* EXERCISE GOAL:
Would you please copy all of the data exactly, skipping the images?
** Opening RECORD SET block **
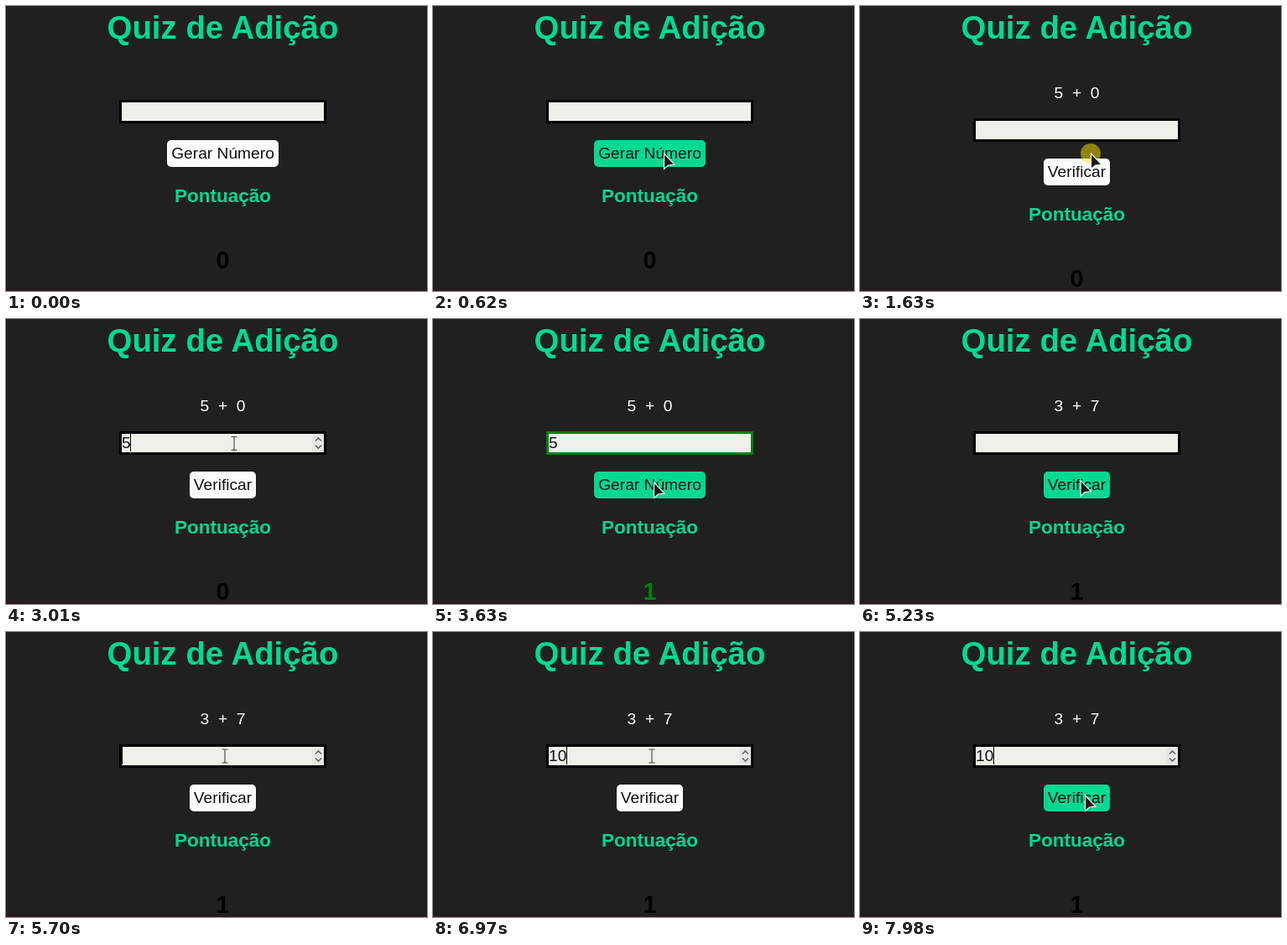
An HTML page that plays this animation: 502 by 340 pixels, repeating every 8 s.

```html
<!DOCTYPE html>
<html lang="pt">
<head>
<meta charset="utf-8">
<title>Quiz de Adição</title>
<style>
  html, body { margin: 0; width: 100%; height: 100%; overflow: hidden; background: #202020; }
  svg { display: block; }
  text { font: 19.2px "Liberation Sans", Arial, sans-serif; white-space: pre; }
  .mid { text-anchor: middle; }
  .accent { fill: #00d994; font-weight: bold; }
  #title { font-size: 38.4px; }
  #label { font-size: 22.46px; }
  #score { font-size: 28.8px; font-weight: bold; }
</style>
</head>
<body>
<svg width="502" height="340" viewBox="0 0 502 340">
  <rect y="336.5" width="502" height="4" fill="#261b20"/>
  <text id="title" class="mid accent" x="258.5" y="39">Quiz de Adição</text>
  <text id="question" class="mid" x="258.5" y="110" fill="#f8fff9"></text>
  <!-- Everything below the question shifts down once it has text -->
  <g id="form">
    <rect id="field" x="136.5" y="113.5" width="244" height="25" fill="#eff0ea" stroke-width="3"/>
    <text id="answer" x="138" y="132" fill="#111"></text>
    <g id="spinner">
      <rect x="365" y="116" width="14" height="20" fill="#e6e7e2"/>
      <path d="M369 123.5l3.5-3.5 3.5 3.5M369 128.5l3.5 3.5 3.5-3.5" fill="none" stroke="#666" stroke-width="1.6"/>
    </g>
    <rect id="caret" y="115" width="1" height="21"/>
    <rect id="button" y="160" height="32" rx="5"/>
    <text id="action" class="mid" x="258.5" y="182" fill="#0b120e"></text>
    <text id="label" class="mid accent" x="258.5" y="234">Pontuação</text>
    <text id="score" class="mid" x="258.5" y="313"></text>
  </g>
  <g id="pointer">
    <circle id="click" r="12" fill="#fce400" fill-opacity=".5"/>
    <path id="arrow" d="M.5 0V18.5L5.5 14L13 13.2Z" fill="#1a1a1a" stroke="#f4f4f0" stroke-width="1.2"/>
    <path id="beam" d="M-3.5-7.5H-1L0-7 1-7.5H3.5M0-7V8M-3.5 8.5H-1L0 8 1 8.5H3.5" fill="none" stroke="#444" stroke-width="1.1"/>
  </g>
</svg>
<script>
const LOOP = 8000;
const $ = id => document.getElementById(id);
const set = (id, attrs) => {
  for (const name in attrs) $(id).setAttribute(name, attrs[name]);
};
const show = (id, on) => set(id, { visibility: on ? 'visible' : 'hidden' });
const write = (id, text) => {
  if ($(id).textContent !== text) $(id).textContent = text;
};

// Pointer moves: [start, end, steps, x, y]; the first one starts off stage.
const origin = [480, 345];
const moves = [
  [70, 620, 9, 275, 176],
  [2200, 2270, 2, 272, 148],
  [3160, 3370, 4, 263, 195],
  [4890, 5030, 3, 263, 204],
  [5230, 5500, 5, 261, 147.5],
  [7630, 7980, 6, 268, 195]
];
const clicks = [[1630, 1690], [2480, 2550], [3560, 3630], [4420, 4490], [5630, 5700]];

function pointerAt(t) {
  let [x, y] = origin;
  for (const [start, end, steps, toX, toY] of moves) {
    if (t < start) break;
    const step = Math.floor((t - start) / (end - start) * (steps - 1) + 1e-6) + 1;
    const p = Math.min(1, step / steps);
    x += (toX - x) * p;
    y += (toY - y) * p;
  }
  return [x, y];
}

const within = (t, from, to) => t >= from && t < to;

function render(t) {
  const asked = t >= 1630;
  const second = t >= 4420;
  const correct = within(t, 3560, 4420);
  const focused = within(t, 2480, 3560) || t >= 5630;
  const shift = asked ? 22 : 0;
  const [x, y] = pointerAt(t);

  write('question', !asked ? '' : second ? '3  +  7' : '5  +  0');
  set('form', { transform: `translate(0 ${shift})` });

  const answer = second
    ? '10'.slice(0, (t >= 6640) + (t >= 6970))
    : t >= 3010 ? '5' : '';
  write('answer', answer);
  const overField = within(x, 135, 382) && within(y, 112 + shift, 140 + shift);
  set('field', { stroke: correct ? '#008010' : '#000' });
  show('spinner', overField || focused);
  show('caret', focused);
  set('caret', { x: 138 + Math.floor(answer.length * 10.68) });

  const checking = asked && !correct;
  const width = checking ? 79 : 133;
  const left = checking ? 219 : 192;
  const hover = within(x, left, left + width) && within(y, 160 + shift, 192 + shift);
  write('action', checking ? 'Verificar' : 'Gerar Número');
  set('button', { x: left, width, fill: hover ? '#00d994' : '#fcfffb' });

  write('score', t >= 3560 ? '1' : '0');
  set('score', { fill: correct ? '#008010' : '#000' });

  set('pointer', { transform: `translate(${x} ${y})` });
  const onStage = t >= 70;
  show('arrow', onStage && !overField);
  show('beam', onStage && overField);
  show('click', clicks.some(([from, to]) => within(t, from, to)));
}

function tick() {
  render(performance.now() % LOOP);
  requestAnimationFrame(tick);
}
tick();
</script>
</body>
</html>
```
** Closing RECORD SET block **
* ANSWER:
An HTML page that plays this animation: 502 by 340 pixels, repeating every 8 s.

```html
<!DOCTYPE html>
<html lang="pt">
<head>
<meta charset="utf-8">
<title>Quiz de Adição</title>
<style>
  html, body { margin: 0; width: 100%; height: 100%; overflow: hidden; background: #202020; }
  svg { display: block; }
  text { font: 19.2px "Liberation Sans", Arial, sans-serif; white-space: pre; }
  .mid { text-anchor: middle; }
  .accent { fill: #00d994; font-weight: bold; }
  #title { font-size: 38.4px; }
  #label { font-size: 22.46px; }
  #score { font-size: 28.8px; font-weight: bold; }
</style>
</head>
<body>
<svg width="502" height="340" viewBox="0 0 502 340">
  <rect y="336.5" width="502" height="4" fill="#261b20"/>
  <text id="title" class="mid accent" x="258.5" y="39">Quiz de Adição</text>
  <text id="question" class="mid" x="258.5" y="110" fill="#f8fff9"></text>
  <!-- Everything below the question shifts down once it has text -->
  <g id="form">
    <rect id="field" x="136.5" y="113.5" width="244" height="25" fill="#eff0ea" stroke-width="3"/>
    <text id="answer" x="138" y="132" fill="#111"></text>
    <g id="spinner">
      <rect x="365" y="116" width="14" height="20" fill="#e6e7e2"/>
      <path d="M369 123.5l3.5-3.5 3.5 3.5M369 128.5l3.5 3.5 3.5-3.5" fill="none" stroke="#666" stroke-width="1.6"/>
    </g>
    <rect id="caret" y="115" width="1" height="21"/>
    <rect id="button" y="160" height="32" rx="5"/>
    <text id="action" class="mid" x="258.5" y="182" fill="#0b120e"></text>
    <text id="label" class="mid accent" x="258.5" y="234">Pontuação</text>
    <text id="score" class="mid" x="258.5" y="313"></text>
  </g>
  <g id="pointer">
    <circle id="click" r="12" fill="#fce400" fill-opacity=".5"/>
    <path id="arrow" d="M.5 0V18.5L5.5 14L13 13.2Z" fill="#1a1a1a" stroke="#f4f4f0" stroke-width="1.2"/>
    <path id="beam" d="M-3.5-7.5H-1L0-7 1-7.5H3.5M0-7V8M-3.5 8.5H-1L0 8 1 8.5H3.5" fill="none" stroke="#444" stroke-width="1.1"/>
  </g>
</svg>
<script>
const LOOP = 8000;
const $ = id => document.getElementById(id);
const set = (id, attrs) => {
  for (const name in attrs) $(id).setAttribute(name, attrs[name]);
};
const show = (id, on) => set(id, { visibility: on ? 'visible' : 'hidden' });
const write = (id, text) => {
  if ($(id).textContent !== text) $(id).textContent = text;
};

// Pointer moves: [start, end, steps, x, y]; the first one starts off stage.
const origin = [480, 345];
const moves = [
  [70, 620, 9, 275, 176],
  [2200, 2270, 2, 272, 148],
  [3160, 3370, 4, 263, 195],
  [4890, 5030, 3, 263, 204],
  [5230, 5500, 5, 261, 147.5],
  [7630, 7980, 6, 268, 195]
];
const clicks = [[1630, 1690], [2480, 2550], [3560, 3630], [4420, 4490], [5630, 5700]];

function pointerAt(t) {
  let [x, y] = origin;
  for (const [start, end, steps, toX, toY] of moves) {
    if (t < start) break;
    const step = Math.floor((t - start) / (end - start) * (steps - 1) + 1e-6) + 1;
    const p = Math.min(1, step / steps);
    x += (toX - x) * p;
    y += (toY - y) * p;
  }
  return [x, y];
}

const within = (t, from, to) => t >= from && t < to;

function render(t) {
  const asked = t >= 1630;
  const second = t >= 4420;
  const correct = within(t, 3560, 4420);
  const focused = within(t, 2480, 3560) || t >= 5630;
  const shift = asked ? 22 : 0;
  const [x, y] = pointerAt(t);

  write('question', !asked ? '' : second ? '3  +  7' : '5  +  0');
  set('form', { transform: `translate(0 ${shift})` });

  const answer = second
    ? '10'.slice(0, (t >= 6640) + (t >= 6970))
    : t >= 3010 ? '5' : '';
  write('answer', answer);
  const overField = within(x, 135, 382) && within(y, 112 + shift, 140 + shift);
  set('field', { stroke: correct ? '#008010' : '#000' });
  show('spinner', overField || focused);
  show('caret', focused);
  set('caret', { x: 138 + Math.floor(answer.length * 10.68) });

  const checking = asked && !correct;
  const width = checking ? 79 : 133;
  const left = checking ? 219 : 192;
  const hover = within(x, left, left + width) && within(y, 160 + shift, 192 + shift);
  write('action', checking ? 'Verificar' : 'Gerar Número');
  set('button', { x: left, width, fill: hover ? '#00d994' : '#fcfffb' });

  write('score', t >= 3560 ? '1' : '0');
  set('score', { fill: correct ? '#008010' : '#000' });

  set('pointer', { transform: `translate(${x} ${y})` });
  const onStage = t >= 70;
  show('arrow', onStage && !overField);
  show('beam', onStage && overField);
  show('click', clicks.some(([from, to]) => within(t, from, to)));
}

function tick() {
  render(performance.now() % LOOP);
  requestAnimationFrame(tick);
}
tick();
</script>
</body>
</html>
```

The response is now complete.